**TO DO**
Tally up the lines below that contain the word "cell" and give the total alone.

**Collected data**
──────
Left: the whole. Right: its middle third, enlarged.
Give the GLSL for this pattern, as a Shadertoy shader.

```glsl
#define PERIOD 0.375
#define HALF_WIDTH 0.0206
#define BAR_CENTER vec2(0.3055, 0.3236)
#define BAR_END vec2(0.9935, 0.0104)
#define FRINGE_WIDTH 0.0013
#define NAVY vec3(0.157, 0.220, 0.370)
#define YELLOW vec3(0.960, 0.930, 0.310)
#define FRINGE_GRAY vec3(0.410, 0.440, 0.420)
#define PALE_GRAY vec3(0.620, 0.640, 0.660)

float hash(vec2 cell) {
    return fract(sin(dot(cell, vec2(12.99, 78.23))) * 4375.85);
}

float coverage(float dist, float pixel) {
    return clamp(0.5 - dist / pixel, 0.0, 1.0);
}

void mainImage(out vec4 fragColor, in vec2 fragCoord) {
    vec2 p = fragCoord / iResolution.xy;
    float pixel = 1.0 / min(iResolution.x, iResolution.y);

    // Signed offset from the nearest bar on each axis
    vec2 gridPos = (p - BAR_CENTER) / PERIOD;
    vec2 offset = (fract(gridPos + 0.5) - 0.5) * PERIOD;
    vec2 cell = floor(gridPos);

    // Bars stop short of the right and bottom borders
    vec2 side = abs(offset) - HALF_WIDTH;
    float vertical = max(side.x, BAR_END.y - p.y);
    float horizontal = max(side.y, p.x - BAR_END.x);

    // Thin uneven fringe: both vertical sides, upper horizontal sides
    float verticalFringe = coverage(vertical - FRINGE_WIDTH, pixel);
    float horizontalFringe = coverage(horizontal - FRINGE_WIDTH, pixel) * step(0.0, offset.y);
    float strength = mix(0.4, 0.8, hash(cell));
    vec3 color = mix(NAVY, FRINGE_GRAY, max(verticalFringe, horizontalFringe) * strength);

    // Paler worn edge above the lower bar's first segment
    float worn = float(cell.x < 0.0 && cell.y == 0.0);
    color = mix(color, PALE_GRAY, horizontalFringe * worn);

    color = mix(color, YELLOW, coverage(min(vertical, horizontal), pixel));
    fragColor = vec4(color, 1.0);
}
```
──────
**PROBLEM SOLUTION**
5